The design of production methods lays down the basic principles that govern the entire production process of agricultural systems.

The design of the production methods identifies the main agronomic phases that make up a production process, describing its basic purposes and the methods for achieving them that respect the environment and human, animal and plant health.

In particular, in the agronomic design phase, we examine the different types of soil processing, its fertilization, some good agricultural practices and the cultivation processes. The aim is to identify, through the phases of the whole process, which behaviors can contribute to a socially responsible agriculture.

The design of the soil processing serves to make the soil more porous and softer, to encourage plant growth and crop productivity. Through processing the soil is prepared for sowing, thus creating the conditions suitable for the burial and germination of the seeds and the penetration of the roots; the permeability of the soil is increased by favoring the infiltration of water and reducing phenomena of stagnation and erosion; the existing vegetation is eliminated and weeds are contained; the fertilizers are buried to nourish the soil.

In any case, when designing the production method it is necessary to bear in mind that there are different types of soil, therefore the choice of the method and the respective soil processing techniques is essential for the evaluation of the properties and characteristics of the soil to be cultivated and of the plant species that this must accept, of the risks of erosion and from the climatic conditions of the cultivation area. In general, deep machining with machines and tools that cause excessive burial of the active layer and damage the soil structure (compaction, pulverization, etc.) are to be avoided.

Maintaining the fertility of the soil remains a priority objective in the design of production methods: the plants derive the correct nutritional supply from the soil, consequently the more fertile the soil is, the more yields will be better and of high quality.

The alternative to soil fertilization with synthetic chemical substances consists in the use of natural mineral fertilizers and in organic fertilization.

Even appropriate cultivation techniques, such as rotation and green manure, fertilization with natural or organic fertilizers are more sustainable.

Precision farming is a technologically advanced form of agriculture, in which machinery is used that is equipped with “intelligent systems”, able to dose the production factors in relation to the real needs of the plot and to the different homogeneous areas within it.

This technique can be aimed at increasing productivity with the same overall inputs; to reduce inputs for the same productivity or to increase productivity while reducing inputs.

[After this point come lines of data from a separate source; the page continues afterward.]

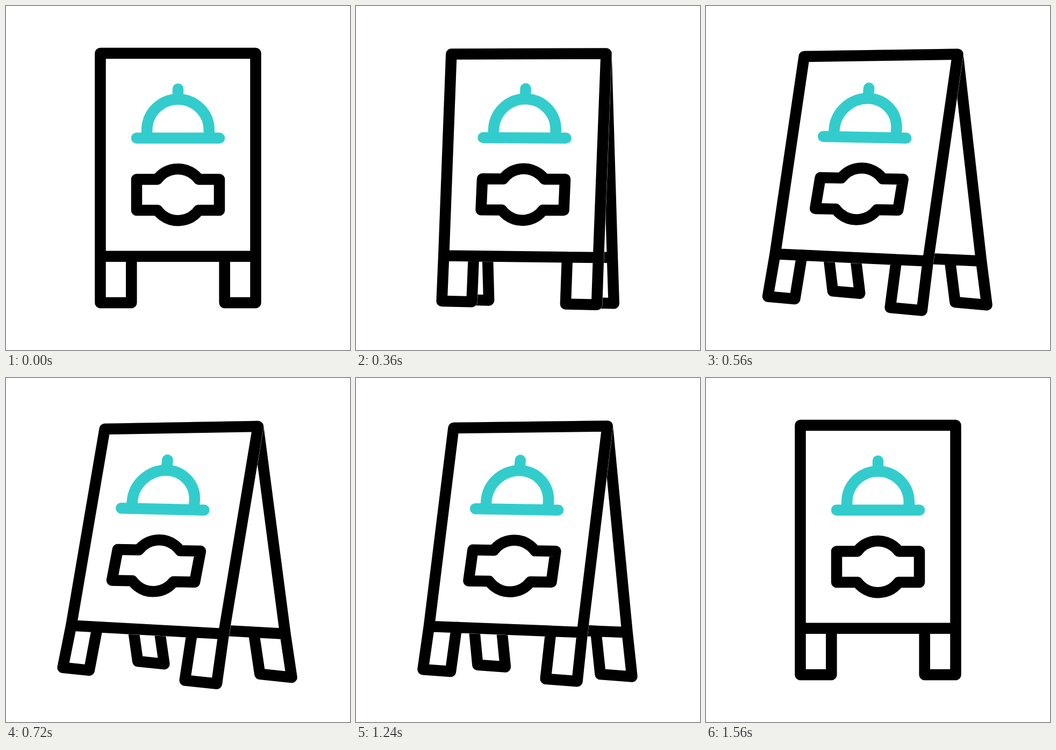
Write an HTML page with a canvas that moves like this. It is 640 by 640 pixels and loops after 1840 ms.

```html
<!DOCTYPE html>
<html lang="en">
<head>
<meta charset="utf-8">
<title>Menu board</title>
<style>
  html, body { margin: 0; width: 100%; height: 100%; overflow: hidden; background: #fff; }
  canvas { display: block; width: 640px; height: 640px; }
</style>
</head>
<body>
<canvas id="stage" width="640" height="640"></canvas>
<script>
const ctx = document.getElementById('stage').getContext('2d');
const LOOP = 1840, TICK = 40, LINE = 20.5;
const BLACK = '#000', TEAL = '#33cccc', WHITE = '#fff';
const LEFT = 175.5, WIDTH = 289;

// Height of each row when closed, its two ends when open,
// and how far the back board moves away from the front one.
const rows = {
  top:  { y: 88,    left: [183.7, 95],    right: [469, 90],    spread: [0, 0] },
  bar:  { y: 465.7, left: [121.3, 460.6], right: [405, 475.9], spread: [114.5, 0] },
  feet: { y: 552,   left: [105.6, 538.7], right: [392, 568.7], spread: [139.6, -11.7] }
};

const mix = (a, b, p) => a + (b - a) * p;

function ease(x) {
  x = Math.min(1, Math.max(0, x));
  const half = v => Math.pow(2 * v, 2.35) / 2;
  return x < 0.5 ? half(x) : 1 - half(1 - x);
}

const openness = t => ease((t - 160) / 560) - ease((t - 1040) / 520);

// Point at the fraction u along a row, foreshortened towards the far left end.
function onRow({ y, left, right, spread }, u, isBack, p) {
  const v = u - 0.22 * u * (1 - u) ** 2;
  const open = i => mix(left[i], right[i], v) + (isBack ? spread[i] : 0);
  return [mix(LEFT + WIDTH * u, open(0), p), mix(y, open(1), p)];
}

function stroke(path, color, width = LINE) {
  ctx.strokeStyle = color;
  ctx.lineWidth = width;
  ctx.stroke(path);
}

function drawBoard(isBack, p) {
  const { top, bar, feet } = rows;
  const path = new Path2D();
  const line = (row, u) => path.lineTo(...onRow(row, u, isBack, p));
  const leg = (first, second) => {
    line(bar, first);
    line(feet, first);
    line(feet, second);
    line(bar, second);
  };
  leg(0.2, 0);
  line(top, 0);
  line(top, 1);
  leg(1, 0.8);
  path.closePath();
  ctx.fillStyle = WHITE;
  ctx.fill(path);
  stroke(path, WHITE, LINE + 0.6); // hairline between the two boards
  path.moveTo(...onRow(bar, 0, isBack, p));
  line(bar, 1);
  stroke(path, BLACK);
}

function drawCloche(p) {
  const shape = new Path2D();
  const r = 57.8, reach = 77, base = 14.5;
  shape.moveTo(-r, base);
  shape.arc(0, 0, r, Math.PI, 0);
  shape.lineTo(r, base);
  shape.moveTo(0, -reach);
  shape.lineTo(0, -r);
  shape.moveTo(-reach, base);
  shape.lineTo(reach, base);
  const posed = new Path2D();
  posed.addPath(shape, new DOMMatrix([
    1, 0.023 * p, -0.1 * p, 1, mix(320, 292.8, p), mix(231.2, 229.5, p)
  ]));
  stroke(posed, TEAL);
}

function drawPlaque(p) {
  const path = new Path2D();
  const cx = mix(320, 279.5, p), cy = mix(351.2, 349.3, p);
  const lean = 0.19 * p, tilt = 0.021 * p;
  const r = 48, halfW = 77, halfH = 28.8, notch = Math.asin(halfH / r);
  const corner = (x, y) => path.lineTo(cx + x - lean * y, cy + y + tilt * x);
  for (const side of [1, -1]) {
    const turn = tilt + (side > 0 ? Math.PI : 0);
    path.arc(cx + side * lean * halfH, cy, r, turn + notch, turn + Math.PI - notch);
    corner(side * halfW, -side * halfH);
    corner(side * halfW, side * halfH);
  }
  path.closePath();
  stroke(path, BLACK);
}

function draw(time) {
  const p = openness(Math.floor(time % LOOP / TICK) * TICK);
  ctx.fillStyle = WHITE;
  ctx.fillRect(0, 0, 640, 640);
  ctx.lineCap = ctx.lineJoin = 'round';
  drawBoard(true, p);
  drawBoard(false, p);
  drawCloche(p);
  drawPlaque(p);
}

const start = performance.now();
function loop() {
  draw(performance.now() - start);
  requestAnimationFrame(loop);
}
loop();
</script>
</body>
</html>
```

The technological progress achieved in terms of automation, management and processing of spatial data makes precision agriculture already potentially feasible from the farm, at least from a technical point of view.

However, the application of this innovative approach requires a thorough knowledge of the physical, chemical and biological characteristics of the fields, their mapping and storage, so that they can then be managed by a control computer.

Activable Pilot Projects

Pilot Projects can concern one or more targets of the objectives identified as well as one or more general indicators. For the purposes of verification and measurability and related accounting in the definition of the executive design, specific indicators will be identified among those defined in the Global Indicator Framework 2019 of the SDG.

The pilot projects that can be activated in Action D.4 are the following:

• Intelligent water systems

• Digital infrastructure to support production

• Methods for rationalizing production

• Implementation of agricultural waste recovery and recycling systems.